Globally, water supply and flood protection are expected to become a tremendous challenge in the near future. Modifications in the amount and timing of precipitation (rain and snow) and elevated temperatures induced by climate change are modifying the hydrological cycle, leading to more severe floods and droughts. Therefore, being able to understand and predict future system’s behavior will be a key advantage in water resources management.
The “Water distribution” project (funded by SNF) aims to investigate how river restoration efforts and the construction of retention areas can affect groundwater systems in the Thur catchment and can be used to help mitigate floods and droughts. To achieve this objective, monitoring and modeling are coupled together, in the attempt to better understand the system’s behavior. The goal is to construct an adaptive and real-time monitoring system which is triggered by the model and streams data into it.

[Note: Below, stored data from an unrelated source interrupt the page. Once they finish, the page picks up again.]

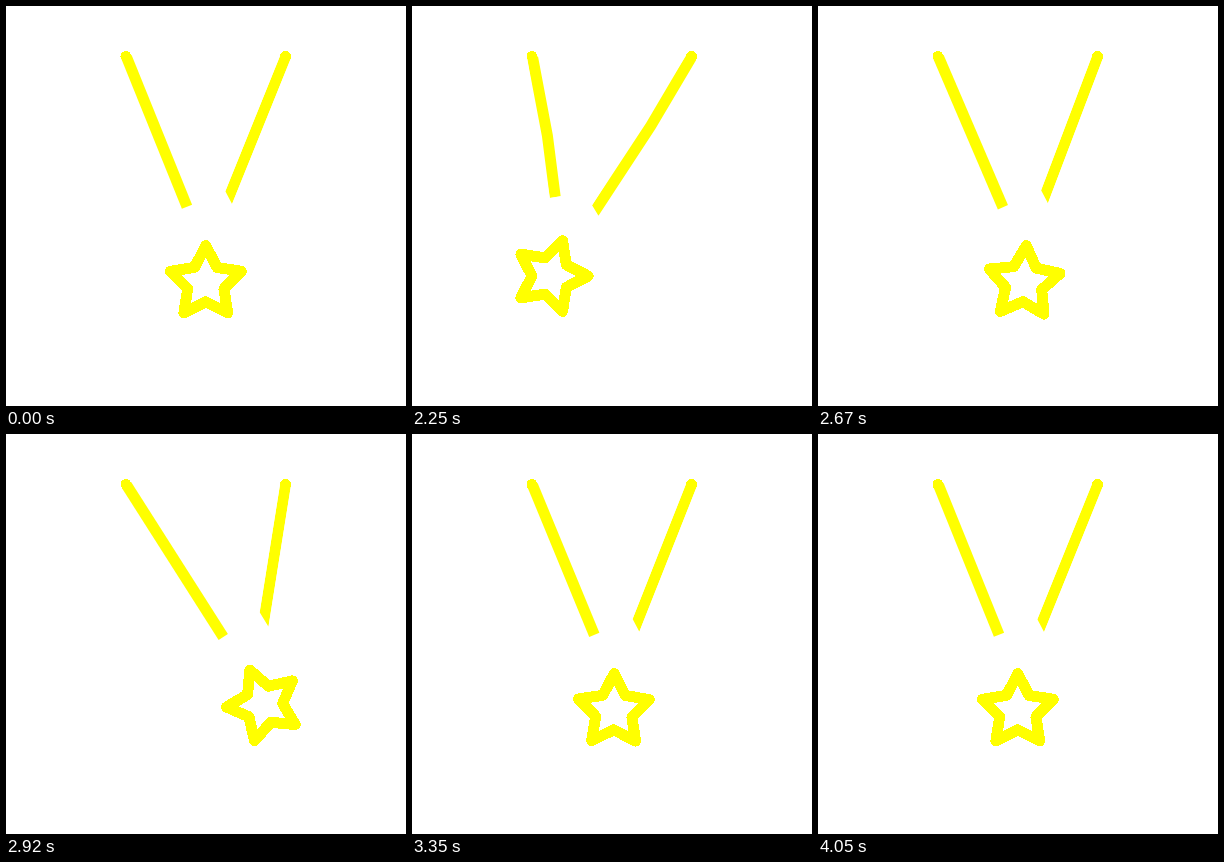
An HTML page without scripts for the animation above (4.1 s loop, 400 px wide and 400 px high).

```html
<!DOCTYPE html>
<html lang="en">
<head>
<meta charset="utf-8">
<title>Swinging medal</title>
<style>
  /* --s: sideways swing, -1 is the left peak; --r: star turn in degrees */
  @property --s { syntax: "<number>"; inherits: true; initial-value: 0; }
  @property --r { syntax: "<number>"; inherits: true; initial-value: 0; }

  html, body { margin: 0; width: 100%; height: 100%; overflow: hidden; background: #fff; }

  .stage {
    position: relative;
    width: 400px;
    height: 400px;
    animation: swing 4.1s cubic-bezier(.47, 0, .53, 1) infinite;
  }
  @keyframes swing {
    0%    { --s: 0; --r: 0; }
    48.8% { --s: 0; --r: 0; animation-timing-function: cubic-bezier(.3, .25, .6, 1); }
    54.9% { --s: -.95; --r: 18; animation-timing-function: linear; }
    61%   { --s: -1; --r: 37; }
    69.1% { --s: 1.1; --r: -27; }
    77.2% { --s: -.41; --r: 14; }
    85.4% { --s: .33; --r: -8.5; }
    98.8%, 100% { --s: 0; --r: 0; }
  }

  .strap, .star { --s2: calc(var(--s) * var(--s)); }

  /* Each strap hangs from its top, turns with the swing and ends at --a and --b */
  .strap {
    --bend: max(0px, -2.2px * var(--s));
    position: absolute;
    left: calc(var(--x) - 10.5px);
    top: 50.5px;
    width: 21px;
    height: 220px;
    background: #ff0;
    transform-origin: 50% 0;
    transform: rotate(calc(var(--tilt) - 12.5deg * var(--s) + var(--pull) * var(--s2)));
    clip-path: polygon(5px 0, 16px 0,
      calc(16px + var(--bend)) 80px, 16px var(--b),
      5px var(--a), calc(5px + var(--bend)) 80px);
  }
  .left {
    --x: 120px; --tilt: -22deg; --pull: 1deg;
    --a: calc(161.5px + 20.6px * var(--s));
    --b: var(--a);
  }
  .right {
    --x: 279.5px; --tilt: 22deg; --pull: -2deg;
    --a: calc(147px - 26px * var(--s) + 7.5px * var(--s2));
    --b: calc(var(--a) + 9.3px + 4px * var(--s));
  }

  svg { position: absolute; left: 0; top: 0; shape-rendering: crispEdges; }
  .star {
    fill: none;
    stroke: #ff0;
    stroke-width: 11;
    stroke-linejoin: round;
    transform: translate(calc(199.8px + 64px * var(--s)), calc(276.8px - 7.5px * var(--s2)))
      rotate(calc(var(--r) * 1deg));
  }
</style>
</head>
<body>
<div class="stage">
  <div class="strap left"></div>
  <div class="strap right"></div>
  <svg width="400" height="400" viewBox="0 0 400 400">
    <g fill="#ff0">
      <circle cx="120" cy="50.5" r="5.5"/>
      <circle cx="279.5" cy="50.5" r="5.5"/>
    </g>
    <path class="star" d="M0-37.2 11.2-15.4 35.4-11.5 18.1 5.9 21.9 30.1 0 19-21.9 30.1-18.1 5.9-35.4-11.5-11.2-15.4Z"/>
  </svg>
</div>
</body>
</html>
```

As part of the “Water distribution” project, this Ph.D. program focuses explicitly on the development of a semi-distributed hydrological model in the Thur catchment. The model development follows a “flexible” approach, where different model structures are tested and compared. Moreover, modeling and experimenting combine into a learning process, aimed at understanding dominant hydrological processes, and at predicting water flow and substance transport in the river.
The Thur catchment (~ 1700 km2) is located in north-eastern Switzerland and it is part of the Rhine basin. The strong climatic gradient and complex geologies result in a strong variability in hydrological responses. This project will elucidate the relationships between landscape properties, climate, and hydrological signatures, and develop strategies to use these relationships to inform key model decisions.